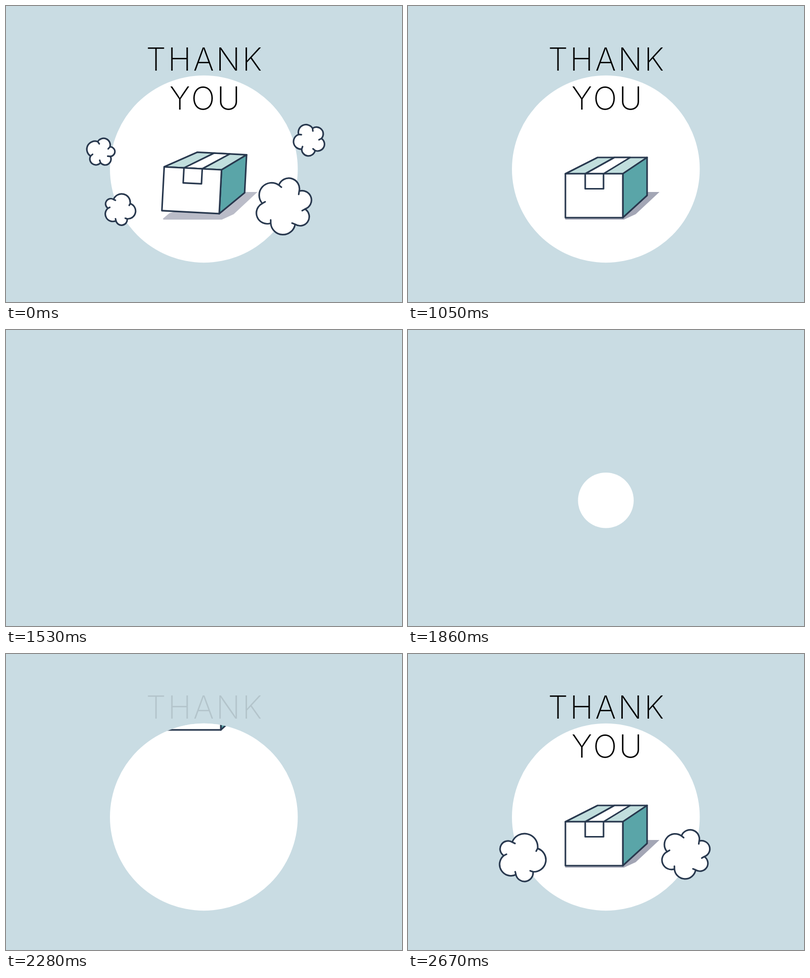
An HTML page that plays this animation: 800x600 px, repeating every 2700 ms.

```html
<!DOCTYPE html>
<html lang="en">
<head>
<meta charset="utf-8">
<title>Thank you</title>
<style>
  html, body { margin: 0; width: 100%; height: 100%; overflow: hidden; background: #c9dce3; }
  svg { display: block; width: 100vw; height: 100vh; }
  text { font: 250 64px Inter, sans-serif; letter-spacing: 4px; text-anchor: middle; }
  .ink { stroke: #28384e; stroke-width: 3.2; stroke-linejoin: round; stroke-linecap: round; }
  .cloud path { fill: #fff; vector-effect: non-scaling-stroke; }
</style>
</head>
<body>
<svg viewBox="0 0 800 600">
  <clipPath id="hole"><circle cx="399.7" cy="330.5" r="189.7"/></clipPath>
  <g id="scene">
    <circle id="disc" cx="399.7" fill="#fff"/>
    <g clip-path="url(#hole)">
      <path id="shadow" fill="#a3a6b5" d="M317 431L330 420L482 377H508L460 422L436 433H318Z"/>
      <g id="box" class="ink">
        <path fill="#c1dedd" d="M318 340L383 307H483L434 340Z"/>
        <path fill="#fff" d="M358 340L417 307H449L395 340Z"/>
        <path fill="#5aa5a8" d="M434 340L483 307V384L434 429Z"/>
        <path fill="#fff" d="M318 340H434V429H318Z"/>
        <path fill="#fff" d="M358 340H395V370.5H358Z"/>
      </g>
    </g>
    <text id="thank" x="402" y="130.5">THANK</text>
    <text id="you" x="403.5" y="209.5">YOU</text>
    <g id="clouds"></g>
  </g>
</svg>
<script>
const LOOP = 2700, STEP = 30, SETTLED = 3300;
const $ = id => document.getElementById(id);
const clamp = v => Math.max(0, Math.min(1, v));
const progress = (t, from, to) => clamp((t - from) / (to - from));
const easeOut = p => 1 - (1 - p) ** 2;
const easeOutBack = p => 1 + 2.5 * (p - 1) ** 3 + 1.5 * (p - 1) ** 2;

// Parabola from 0 to 1 and back between two times.
function arc(t, from, to) {
  const p = progress(t, from, to);
  return 4 * p * (1 - p);
}

// Valleys are angles in degrees; life is start, peak and end of a puff.
const clouds = [
  { x: 230, y: 412.5, r: 49, valleys: [238, 330, 412, 469, 546], life: [2590, 2670, 2757] },
  { x: 561, y: 405.5, r: 58, valleys: [257, 316, 368, 418, 487, 547], life: [2617, 2700, 2940] },
  { x: 191, y: 296, r: 29, valleys: [255, 331, 384, 450, 518], life: [2670, 2700, 3000] },
  { x: 613, y: 271.5, r: 32.5, valleys: [207, 285, 353, 422, 490], life: [2670, 2700, 3030] }
];

// Arcs between valleys, each touching the outer radius halfway.
function cloudPath({ r, valleys }) {
  const inner = r * .75;
  const at = (deg, radius) =>
    `${radius * Math.cos(deg * Math.PI / 180)} ${radius * Math.sin(deg * Math.PI / 180)}`;
  let outline = "M" + at(valleys[0], inner), hooks = "";
  valleys.forEach((deg, i) => {
    const next = valleys[i + 1] || valleys[0] + 360;
    const half = (next - deg) * Math.PI / 360;
    const reach = inner * Math.sin(half), sag = r - inner * Math.cos(half);
    const bend = (reach * reach + sag * sag) / (2 * sag);
    outline += `A${bend} ${bend} 0 ${sag > reach ? 1 : 0} 1 ${at(next, inner)}`;
    hooks += `M${at(deg, inner)}L${at(deg + 6, inner - 5)}`;
  });
  return outline + "Z" + hooks;
}

for (const c of clouds) {
  c.node = document.createElementNS("http://www.w3.org/2000/svg", "g");
  c.node.setAttribute("class", "cloud ink");
  c.node.innerHTML = `<path d="${cloudPath(c)}"/>`;
  $("clouds").append(c.node);
}

function draw(time) {
  const now = time < 600 ? time + LOOP : time;
  const leaving = now <= 1530;
  const t = leaving ? SETTLED : now;
  $("scene").setAttribute("opacity", leaving ? 1 - progress(now, 1050, 1530) : 1);

  const pop = progress(t, 1840, 2115);
  $("disc").setAttribute("r", 189.7 * Math.max(0, easeOutBack(pop)));
  $("disc").setAttribute("cy", 330.5 + 16 * (1 - pop));
  $("thank").setAttribute("opacity", progress(t, 2255, 2505));
  $("you").setAttribute("opacity", progress(t, 2290, 2540));

  const fall = progress(t, 2195, 2490);
  const bounce = arc(t, 2490, 2670), hop = arc(t, 2670, 2790);
  const lift = 300 * (1 - fall * fall) + 22 * bounce + 13 * hop;
  $("box").setAttribute("transform",
    `translate(0 ${-lift}) rotate(${4 * hop - 3 * bounce} 400 368)`);
  $("shadow").setAttribute("opacity", clamp(1 - lift / 38));

  for (const c of clouds) {
    const [start, peak, end] = c.life;
    const size = easeOut(progress(t, start, peak)) * (1 - progress(t, peak, end));
    c.node.style.display = size > .01 ? "" : "none";
    c.node.setAttribute("transform", `translate(${c.x} ${c.y}) scale(${size})`);
  }
}

const start = performance.now();
function tick() {
  const time = (performance.now() - start) % LOOP;
  draw(Math.floor(time / STEP) * STEP);
  requestAnimationFrame(tick);
}
tick();
</script>
</body>
</html>
```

> [Activity]:
Take the whole listing above and copy it exactly. Pictures do not go into the copy.

> [Solution to this exercise]:
An HTML page that plays this animation: 800x600 px, repeating every 2700 ms.

```html
<!DOCTYPE html>
<html lang="en">
<head>
<meta charset="utf-8">
<title>Thank you</title>
<style>
  html, body { margin: 0; width: 100%; height: 100%; overflow: hidden; background: #c9dce3; }
  svg { display: block; width: 100vw; height: 100vh; }
  text { font: 250 64px Inter, sans-serif; letter-spacing: 4px; text-anchor: middle; }
  .ink { stroke: #28384e; stroke-width: 3.2; stroke-linejoin: round; stroke-linecap: round; }
  .cloud path { fill: #fff; vector-effect: non-scaling-stroke; }
</style>
</head>
<body>
<svg viewBox="0 0 800 600">
  <clipPath id="hole"><circle cx="399.7" cy="330.5" r="189.7"/></clipPath>
  <g id="scene">
    <circle id="disc" cx="399.7" fill="#fff"/>
    <g clip-path="url(#hole)">
      <path id="shadow" fill="#a3a6b5" d="M317 431L330 420L482 377H508L460 422L436 433H318Z"/>
      <g id="box" class="ink">
        <path fill="#c1dedd" d="M318 340L383 307H483L434 340Z"/>
        <path fill="#fff" d="M358 340L417 307H449L395 340Z"/>
        <path fill="#5aa5a8" d="M434 340L483 307V384L434 429Z"/>
        <path fill="#fff" d="M318 340H434V429H318Z"/>
        <path fill="#fff" d="M358 340H395V370.5H358Z"/>
      </g>
    </g>
    <text id="thank" x="402" y="130.5">THANK</text>
    <text id="you" x="403.5" y="209.5">YOU</text>
    <g id="clouds"></g>
  </g>
</svg>
<script>
const LOOP = 2700, STEP = 30, SETTLED = 3300;
const $ = id => document.getElementById(id);
const clamp = v => Math.max(0, Math.min(1, v));
const progress = (t, from, to) => clamp((t - from) / (to - from));
const easeOut = p => 1 - (1 - p) ** 2;
const easeOutBack = p => 1 + 2.5 * (p - 1) ** 3 + 1.5 * (p - 1) ** 2;

// Parabola from 0 to 1 and back between two times.
function arc(t, from, to) {
  const p = progress(t, from, to);
  return 4 * p * (1 - p);
}

// Valleys are angles in degrees; life is start, peak and end of a puff.
const clouds = [
  { x: 230, y: 412.5, r: 49, valleys: [238, 330, 412, 469, 546], life: [2590, 2670, 2757] },
  { x: 561, y: 405.5, r: 58, valleys: [257, 316, 368, 418, 487, 547], life: [2617, 2700, 2940] },
  { x: 191, y: 296, r: 29, valleys: [255, 331, 384, 450, 518], life: [2670, 2700, 3000] },
  { x: 613, y: 271.5, r: 32.5, valleys: [207, 285, 353, 422, 490], life: [2670, 2700, 3030] }
];

// Arcs between valleys, each touching the outer radius halfway.
function cloudPath({ r, valleys }) {
  const inner = r * .75;
  const at = (deg, radius) =>
    `${radius * Math.cos(deg * Math.PI / 180)} ${radius * Math.sin(deg * Math.PI / 180)}`;
  let outline = "M" + at(valleys[0], inner), hooks = "";
  valleys.forEach((deg, i) => {
    const next = valleys[i + 1] || valleys[0] + 360;
    const half = (next - deg) * Math.PI / 360;
    const reach = inner * Math.sin(half), sag = r - inner * Math.cos(half);
    const bend = (reach * reach + sag * sag) / (2 * sag);
    outline += `A${bend} ${bend} 0 ${sag > reach ? 1 : 0} 1 ${at(next, inner)}`;
    hooks += `M${at(deg, inner)}L${at(deg + 6, inner - 5)}`;
  });
  return outline + "Z" + hooks;
}

for (const c of clouds) {
  c.node = document.createElementNS("http://www.w3.org/2000/svg", "g");
  c.node.setAttribute("class", "cloud ink");
  c.node.innerHTML = `<path d="${cloudPath(c)}"/>`;
  $("clouds").append(c.node);
}

function draw(time) {
  const now = time < 600 ? time + LOOP : time;
  const leaving = now <= 1530;
  const t = leaving ? SETTLED : now;
  $("scene").setAttribute("opacity", leaving ? 1 - progress(now, 1050, 1530) : 1);

  const pop = progress(t, 1840, 2115);
  $("disc").setAttribute("r", 189.7 * Math.max(0, easeOutBack(pop)));
  $("disc").setAttribute("cy", 330.5 + 16 * (1 - pop));
  $("thank").setAttribute("opacity", progress(t, 2255, 2505));
  $("you").setAttribute("opacity", progress(t, 2290, 2540));

  const fall = progress(t, 2195, 2490);
  const bounce = arc(t, 2490, 2670), hop = arc(t, 2670, 2790);
  const lift = 300 * (1 - fall * fall) + 22 * bounce + 13 * hop;
  $("box").setAttribute("transform",
    `translate(0 ${-lift}) rotate(${4 * hop - 3 * bounce} 400 368)`);
  $("shadow").setAttribute("opacity", clamp(1 - lift / 38));

  for (const c of clouds) {
    const [start, peak, end] = c.life;
    const size = easeOut(progress(t, start, peak)) * (1 - progress(t, peak, end));
    c.node.style.display = size > .01 ? "" : "none";
    c.node.setAttribute("transform", `translate(${c.x} ${c.y}) scale(${size})`);
  }
}

const start = performance.now();
function tick() {
  const time = (performance.now() - start) % LOOP;
  draw(Math.floor(time / STEP) * STEP);
  requestAnimationFrame(tick);
}
tick();
</script>
</body>
</html>
```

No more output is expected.